And that, leads us on to a point we’ve made on our podcast. But we have to point out the foresight of United legend Gordon Hill on this one. We’ve sometimes been challenged on what has been perceived as negativity but ‘Merlin’ has often made the point that United’s true quality will be discovered when they come up against a quality opponent.
The evidence of today suggests that the points made above – while hardly rocket science – are salient conclusions and problems that will prove impossible to resolve until January at the earliest. So, we should expect the time until then to be a bumpy ride. Fasten your seatbelts, kids.
It’s ten years ago to the month since United were last 3-0 down at half time in a Premier League game. That was at Middlesbrough, a game which finished 4-1 and is most memorable for prompting the infamous Roy Keane MUTV rant which never aired, but cost him his employment at the club.
If there are parallels to be drawn it is in the lack of leadership. Wayne Rooney has been club captain for just over a year and, despite all of the reasonable suggestions earlier in his career that indicated he was a sure fire certainty for the skipper’s armband for club and country, now that he has achieved them, he is not showing the sort of form worthy of either accolade.
Rooney wasn’t to blame for today’s debacle but it was extremely evident that he would not provide the inspiration for a recovery; and, even in the darkest moments, this is the least you require of the captain of the most successful club in the country, if not in himself then at least in inspiring it from others.
It is ridiculous to suggest that Rooney be subjected to the same fate as Keane (as much as some naysayers may wish it) but it is now far past the point of debating whether it would be fair to drop him. Of course it would, and even bearing in mind the scarcity of options, James Wilson – or, whisper it, Marouane Fellaini – may be worth a try from the start. If the least that it does is motivate Rooney to discover some form then it will be a worthwhile exercise, but it is clearly now one that needs to be taken sooner rather than later. Whether Louis van Gaal is bold enough to do so isn’t a question that should be asked of a manager who sold off Robin van Persie, a player who was deemed to be his golden boy less than 12 months before, and that’s without referencing the Angel Di Maria episode.

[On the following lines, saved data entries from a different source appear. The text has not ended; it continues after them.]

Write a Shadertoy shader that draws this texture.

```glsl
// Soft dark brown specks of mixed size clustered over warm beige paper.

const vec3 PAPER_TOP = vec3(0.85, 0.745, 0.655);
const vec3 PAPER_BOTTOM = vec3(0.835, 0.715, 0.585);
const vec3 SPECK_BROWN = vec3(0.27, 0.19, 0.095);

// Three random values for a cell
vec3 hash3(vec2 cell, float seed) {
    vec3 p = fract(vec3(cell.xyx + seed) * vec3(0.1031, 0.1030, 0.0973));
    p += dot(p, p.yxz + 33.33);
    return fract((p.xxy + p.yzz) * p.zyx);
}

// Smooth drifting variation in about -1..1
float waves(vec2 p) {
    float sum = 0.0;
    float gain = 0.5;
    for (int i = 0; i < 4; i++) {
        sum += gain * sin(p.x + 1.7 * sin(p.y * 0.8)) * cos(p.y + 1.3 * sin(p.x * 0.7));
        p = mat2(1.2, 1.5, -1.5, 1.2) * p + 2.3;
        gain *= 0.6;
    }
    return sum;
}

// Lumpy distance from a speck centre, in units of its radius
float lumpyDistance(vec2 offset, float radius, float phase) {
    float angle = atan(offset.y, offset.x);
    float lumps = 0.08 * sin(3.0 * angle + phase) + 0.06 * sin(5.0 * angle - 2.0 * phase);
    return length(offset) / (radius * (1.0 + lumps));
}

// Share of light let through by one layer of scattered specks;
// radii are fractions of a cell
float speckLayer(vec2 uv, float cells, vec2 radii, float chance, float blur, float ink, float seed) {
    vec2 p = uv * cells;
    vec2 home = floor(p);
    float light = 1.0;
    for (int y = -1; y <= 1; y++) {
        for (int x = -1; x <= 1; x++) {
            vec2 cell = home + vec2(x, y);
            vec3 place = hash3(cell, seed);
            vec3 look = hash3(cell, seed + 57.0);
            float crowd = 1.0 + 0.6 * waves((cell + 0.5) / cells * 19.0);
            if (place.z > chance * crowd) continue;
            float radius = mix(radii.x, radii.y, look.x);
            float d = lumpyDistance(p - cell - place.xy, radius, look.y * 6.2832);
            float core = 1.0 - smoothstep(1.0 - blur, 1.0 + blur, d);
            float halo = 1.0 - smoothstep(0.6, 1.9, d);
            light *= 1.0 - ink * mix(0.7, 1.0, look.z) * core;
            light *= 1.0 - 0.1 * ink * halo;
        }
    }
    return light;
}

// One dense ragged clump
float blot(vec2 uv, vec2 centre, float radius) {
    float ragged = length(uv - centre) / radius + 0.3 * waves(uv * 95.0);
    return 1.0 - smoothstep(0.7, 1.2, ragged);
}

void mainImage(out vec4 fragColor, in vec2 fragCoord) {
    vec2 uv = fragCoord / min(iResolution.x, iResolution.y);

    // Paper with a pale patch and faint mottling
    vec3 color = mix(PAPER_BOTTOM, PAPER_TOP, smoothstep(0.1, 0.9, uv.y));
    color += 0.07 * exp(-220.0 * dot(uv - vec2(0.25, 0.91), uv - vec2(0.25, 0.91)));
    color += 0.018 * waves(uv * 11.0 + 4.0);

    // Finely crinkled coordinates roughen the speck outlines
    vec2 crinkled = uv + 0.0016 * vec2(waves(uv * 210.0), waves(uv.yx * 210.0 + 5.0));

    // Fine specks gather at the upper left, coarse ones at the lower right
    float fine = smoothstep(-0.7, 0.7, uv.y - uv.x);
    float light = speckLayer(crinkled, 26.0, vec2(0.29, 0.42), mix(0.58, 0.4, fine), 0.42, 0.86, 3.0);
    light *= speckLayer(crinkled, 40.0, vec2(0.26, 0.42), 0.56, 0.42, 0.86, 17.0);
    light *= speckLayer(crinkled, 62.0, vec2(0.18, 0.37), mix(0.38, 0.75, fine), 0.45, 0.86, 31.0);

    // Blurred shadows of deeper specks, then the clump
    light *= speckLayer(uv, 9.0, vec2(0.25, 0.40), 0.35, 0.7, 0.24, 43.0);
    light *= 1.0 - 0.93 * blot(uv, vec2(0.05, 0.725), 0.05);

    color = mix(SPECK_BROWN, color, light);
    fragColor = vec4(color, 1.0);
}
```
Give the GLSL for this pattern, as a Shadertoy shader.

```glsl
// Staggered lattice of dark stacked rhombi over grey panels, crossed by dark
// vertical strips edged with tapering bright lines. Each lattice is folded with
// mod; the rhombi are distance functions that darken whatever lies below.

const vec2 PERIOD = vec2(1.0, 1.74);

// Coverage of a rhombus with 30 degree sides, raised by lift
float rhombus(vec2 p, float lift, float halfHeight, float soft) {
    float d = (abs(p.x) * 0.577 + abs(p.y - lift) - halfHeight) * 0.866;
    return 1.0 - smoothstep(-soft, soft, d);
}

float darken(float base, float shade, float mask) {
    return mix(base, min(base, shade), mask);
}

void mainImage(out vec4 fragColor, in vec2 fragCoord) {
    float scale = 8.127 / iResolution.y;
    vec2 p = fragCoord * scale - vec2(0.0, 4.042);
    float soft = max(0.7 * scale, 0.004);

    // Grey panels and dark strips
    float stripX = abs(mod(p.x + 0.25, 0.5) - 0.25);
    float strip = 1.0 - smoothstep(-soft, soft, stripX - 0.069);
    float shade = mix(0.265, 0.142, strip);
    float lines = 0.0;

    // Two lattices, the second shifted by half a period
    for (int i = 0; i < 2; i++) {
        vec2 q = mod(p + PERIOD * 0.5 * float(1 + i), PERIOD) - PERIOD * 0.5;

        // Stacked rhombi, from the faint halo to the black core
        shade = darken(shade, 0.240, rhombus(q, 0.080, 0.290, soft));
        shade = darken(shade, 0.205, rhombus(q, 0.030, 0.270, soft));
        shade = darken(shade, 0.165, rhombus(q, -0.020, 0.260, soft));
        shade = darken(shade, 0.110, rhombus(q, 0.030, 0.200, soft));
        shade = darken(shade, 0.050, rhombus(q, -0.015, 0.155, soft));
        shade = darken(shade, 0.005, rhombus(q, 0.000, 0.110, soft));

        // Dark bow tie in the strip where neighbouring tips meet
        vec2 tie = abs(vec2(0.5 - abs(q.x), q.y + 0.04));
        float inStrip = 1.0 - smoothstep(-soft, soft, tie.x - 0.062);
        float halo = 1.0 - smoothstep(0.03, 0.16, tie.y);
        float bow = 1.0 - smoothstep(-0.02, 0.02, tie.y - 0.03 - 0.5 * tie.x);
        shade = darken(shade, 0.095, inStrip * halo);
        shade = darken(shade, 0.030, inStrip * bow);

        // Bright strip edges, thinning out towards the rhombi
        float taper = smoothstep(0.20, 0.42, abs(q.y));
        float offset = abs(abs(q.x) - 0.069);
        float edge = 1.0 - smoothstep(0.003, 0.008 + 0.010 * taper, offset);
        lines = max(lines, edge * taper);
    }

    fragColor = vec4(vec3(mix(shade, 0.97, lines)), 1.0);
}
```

History repeating (2)
There ought to be a caveat to the above point, but it’s strong enough to stand as a separate one. There were a few players singled out by Keane in that 2005 rant and those were said to include Darren Fletcher and John O’Shea. There were even question marks over Cristiano Ronaldo’s potential, with his periods of inconsistency and frustrating decision making being cited as reasons that he should possibly be moved on.
And just as then, there are players being doubted today. Memphis Depay’s ineffectual performance, Daley Blind’s shakiness against speed and strength, and even Schweinsteiger’s capability to cope with the pace of these top games were all called into question today.
There is enough potential in this United side in terms of the players that Louis van Gaal has brought in himself but the question has to be asked whether the manager is doing them more harm than good? Even against Wolfsburg, the side had to go down to be cajoled into a tempo which was more reminiscent of a United side the supporters are used to seeing.
There’s so much disjointedness in the team that there is sensibility and justification with those with concerns and sensibility and justification for those who have hope. However, if you want to see how dangerous a debate about the half empty and half full glass can be, you need look no further than today’s opponents – time isn’t running out for Van Gaal, far from it, but further tangible signs of progress are required from his management, and it looks as if the next three months will provide many of the answers for those for and still undecided about the manager.